International internships provide amazing value to gain professional experience, international and cultural competency, greater perspective, and opportunities to build a diverse network of contacts. The experience will allow you to be more adaptable in global trends of engineering and the job market.
Finding international employment is like any job search, the more preparation – the better the results. You have many options to take advantage of as a Watson School student, so make sure to explore the various options and find which experience is right for you.
Provided below are some things to think about to make the outcomes of your experience LAST:
L- Language/Country/Religion: Do you have any language skills you hope to use or learn? A target country or religion you hope to experience or learn more about? Do you have any past international experience that can help you with the decision of where you want to go now?
A- Area of Expertise: What type of work do you hope to do? What is your area of interest?
S- Skills: What engineering skills or work/research do you have? Do you wish to have direct engineering experience or other types of experience? Would you work be more volunteer-based/service-based or do you want a business internship?
T- Timing: How much time do you want to spend abroad? Do you have enough time planned for the arrangements including visas, preparation, and travel?
Here are some other things you'll need to get started:

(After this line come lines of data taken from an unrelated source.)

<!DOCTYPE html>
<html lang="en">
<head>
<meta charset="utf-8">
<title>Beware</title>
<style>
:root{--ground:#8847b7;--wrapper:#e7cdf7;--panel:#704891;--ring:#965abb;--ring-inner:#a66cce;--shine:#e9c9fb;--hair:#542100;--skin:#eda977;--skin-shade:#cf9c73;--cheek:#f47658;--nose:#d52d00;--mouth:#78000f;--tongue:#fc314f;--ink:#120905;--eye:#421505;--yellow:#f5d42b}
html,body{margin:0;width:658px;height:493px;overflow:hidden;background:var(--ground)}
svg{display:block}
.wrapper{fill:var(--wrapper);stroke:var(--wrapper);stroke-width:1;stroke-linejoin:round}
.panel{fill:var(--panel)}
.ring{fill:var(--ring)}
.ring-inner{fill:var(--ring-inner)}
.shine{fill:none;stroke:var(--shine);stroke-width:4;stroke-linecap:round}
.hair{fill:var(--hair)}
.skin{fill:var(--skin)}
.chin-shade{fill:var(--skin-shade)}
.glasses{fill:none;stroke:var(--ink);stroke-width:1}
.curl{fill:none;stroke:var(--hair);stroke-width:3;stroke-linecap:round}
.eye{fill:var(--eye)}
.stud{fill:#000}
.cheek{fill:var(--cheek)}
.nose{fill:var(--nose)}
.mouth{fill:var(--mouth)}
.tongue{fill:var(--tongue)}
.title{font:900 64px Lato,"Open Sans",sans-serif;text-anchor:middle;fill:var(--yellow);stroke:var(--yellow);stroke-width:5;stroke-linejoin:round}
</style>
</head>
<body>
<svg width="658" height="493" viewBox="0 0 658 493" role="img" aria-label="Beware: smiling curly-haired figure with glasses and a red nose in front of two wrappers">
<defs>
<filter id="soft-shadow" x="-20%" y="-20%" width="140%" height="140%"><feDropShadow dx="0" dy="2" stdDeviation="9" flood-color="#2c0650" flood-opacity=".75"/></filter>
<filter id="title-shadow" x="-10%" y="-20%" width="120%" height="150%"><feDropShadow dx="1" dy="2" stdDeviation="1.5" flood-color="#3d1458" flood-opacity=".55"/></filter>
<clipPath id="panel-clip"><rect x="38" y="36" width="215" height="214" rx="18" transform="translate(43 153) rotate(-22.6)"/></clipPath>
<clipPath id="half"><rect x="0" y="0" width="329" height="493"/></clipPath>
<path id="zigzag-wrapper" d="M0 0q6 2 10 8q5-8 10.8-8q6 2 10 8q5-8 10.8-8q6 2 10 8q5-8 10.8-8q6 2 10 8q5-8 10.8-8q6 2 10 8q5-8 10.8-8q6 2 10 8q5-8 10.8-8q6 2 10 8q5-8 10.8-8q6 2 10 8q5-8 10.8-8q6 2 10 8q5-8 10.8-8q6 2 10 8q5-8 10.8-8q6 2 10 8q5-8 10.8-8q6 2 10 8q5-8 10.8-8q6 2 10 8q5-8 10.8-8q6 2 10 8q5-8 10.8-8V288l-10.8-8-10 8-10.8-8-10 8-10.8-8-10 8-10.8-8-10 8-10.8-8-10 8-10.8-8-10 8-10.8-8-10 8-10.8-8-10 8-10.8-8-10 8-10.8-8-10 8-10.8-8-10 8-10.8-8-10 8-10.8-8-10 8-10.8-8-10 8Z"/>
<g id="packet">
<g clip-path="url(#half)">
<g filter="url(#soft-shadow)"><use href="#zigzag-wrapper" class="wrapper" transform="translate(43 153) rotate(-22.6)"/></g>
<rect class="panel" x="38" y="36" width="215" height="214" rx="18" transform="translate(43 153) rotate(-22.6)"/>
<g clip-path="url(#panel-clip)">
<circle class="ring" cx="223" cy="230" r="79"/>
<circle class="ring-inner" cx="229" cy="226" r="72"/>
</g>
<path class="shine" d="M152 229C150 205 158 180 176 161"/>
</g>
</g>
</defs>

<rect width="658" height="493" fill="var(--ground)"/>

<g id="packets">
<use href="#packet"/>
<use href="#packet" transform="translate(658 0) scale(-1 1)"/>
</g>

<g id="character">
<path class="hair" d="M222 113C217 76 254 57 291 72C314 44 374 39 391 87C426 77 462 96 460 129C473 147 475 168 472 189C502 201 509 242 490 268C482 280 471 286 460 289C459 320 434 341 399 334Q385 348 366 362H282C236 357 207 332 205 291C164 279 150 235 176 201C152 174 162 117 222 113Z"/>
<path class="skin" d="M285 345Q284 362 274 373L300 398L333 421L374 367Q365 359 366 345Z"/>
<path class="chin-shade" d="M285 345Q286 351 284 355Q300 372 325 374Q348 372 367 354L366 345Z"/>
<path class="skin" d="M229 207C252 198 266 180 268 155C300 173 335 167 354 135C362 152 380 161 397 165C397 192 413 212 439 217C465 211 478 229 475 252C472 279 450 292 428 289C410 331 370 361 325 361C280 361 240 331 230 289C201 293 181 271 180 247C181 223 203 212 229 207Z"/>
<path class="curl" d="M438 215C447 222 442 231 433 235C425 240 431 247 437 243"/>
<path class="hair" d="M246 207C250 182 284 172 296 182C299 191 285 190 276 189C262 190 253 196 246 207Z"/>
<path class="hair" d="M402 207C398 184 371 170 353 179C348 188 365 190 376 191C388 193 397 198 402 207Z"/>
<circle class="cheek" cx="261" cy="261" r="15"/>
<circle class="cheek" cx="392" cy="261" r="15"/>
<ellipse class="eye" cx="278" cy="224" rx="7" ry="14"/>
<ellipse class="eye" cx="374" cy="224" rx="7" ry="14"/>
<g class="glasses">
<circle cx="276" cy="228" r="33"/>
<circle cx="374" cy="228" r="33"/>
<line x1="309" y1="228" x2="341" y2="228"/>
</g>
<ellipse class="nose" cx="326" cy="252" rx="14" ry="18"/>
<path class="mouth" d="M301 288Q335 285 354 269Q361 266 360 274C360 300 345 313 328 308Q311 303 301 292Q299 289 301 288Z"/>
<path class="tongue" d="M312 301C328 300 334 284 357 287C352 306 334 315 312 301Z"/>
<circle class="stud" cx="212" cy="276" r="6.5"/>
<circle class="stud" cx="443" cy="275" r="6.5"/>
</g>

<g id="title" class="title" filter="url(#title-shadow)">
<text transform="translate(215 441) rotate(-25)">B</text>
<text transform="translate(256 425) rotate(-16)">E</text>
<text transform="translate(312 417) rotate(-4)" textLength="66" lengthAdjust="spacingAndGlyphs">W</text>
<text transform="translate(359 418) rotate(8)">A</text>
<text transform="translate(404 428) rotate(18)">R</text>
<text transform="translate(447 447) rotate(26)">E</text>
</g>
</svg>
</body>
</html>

If you have interest in any international opportunities you need to have your passport ready! This means if you don't have one or if yours will be expiring soon, you need to apply now. Passports are good for 10 years for adults. Most countries you visit will require a passport to be valid for a period of six months after the date of arrival, even if you only plan to stay a short time. A passport is a worthwhile investment and it pays to start planning early. Here's where you can apply: http://travel.state.gov/passport/get/first/first_830.html
A résumé is sometimes known as a Curriculum Vitae or CV in other countries, whereas
in the US a CV is almost always reserved for academic resumes. The type of CV provided
for international positions will largely depend on the internship you're trying obtain.
In order to market your full potential to potential employers, you must have a strong résumé or CV. The Binghamton University Fleishman Center for Career and Professional Development quick-reference guides, and the Watson Career and Alumni Connections reference guide page will help provide you with tips to develop your resume or CV.
Understanding of Logistics
Planning is truly essential in an international internship experience. One must think about location specific visa and employment requirements, finances, passport processing, travel and living, as well as the timing of submitting your application to the first day of work. Make sure you budget time and planning to accomplish each step since visas, work permits, and passport processing time frames can vary depending on the demand at the time. The OIP website provides information on other things you'll need to think about during your stay abroad regarding health and safety considerations before your departure. You can also browse websites provided in the Useful Resources section.
Be sure to contact International Career and Alumni Connections (Amanda Bailor) and the Office of International Programs once you have decided which options you would like to pursue.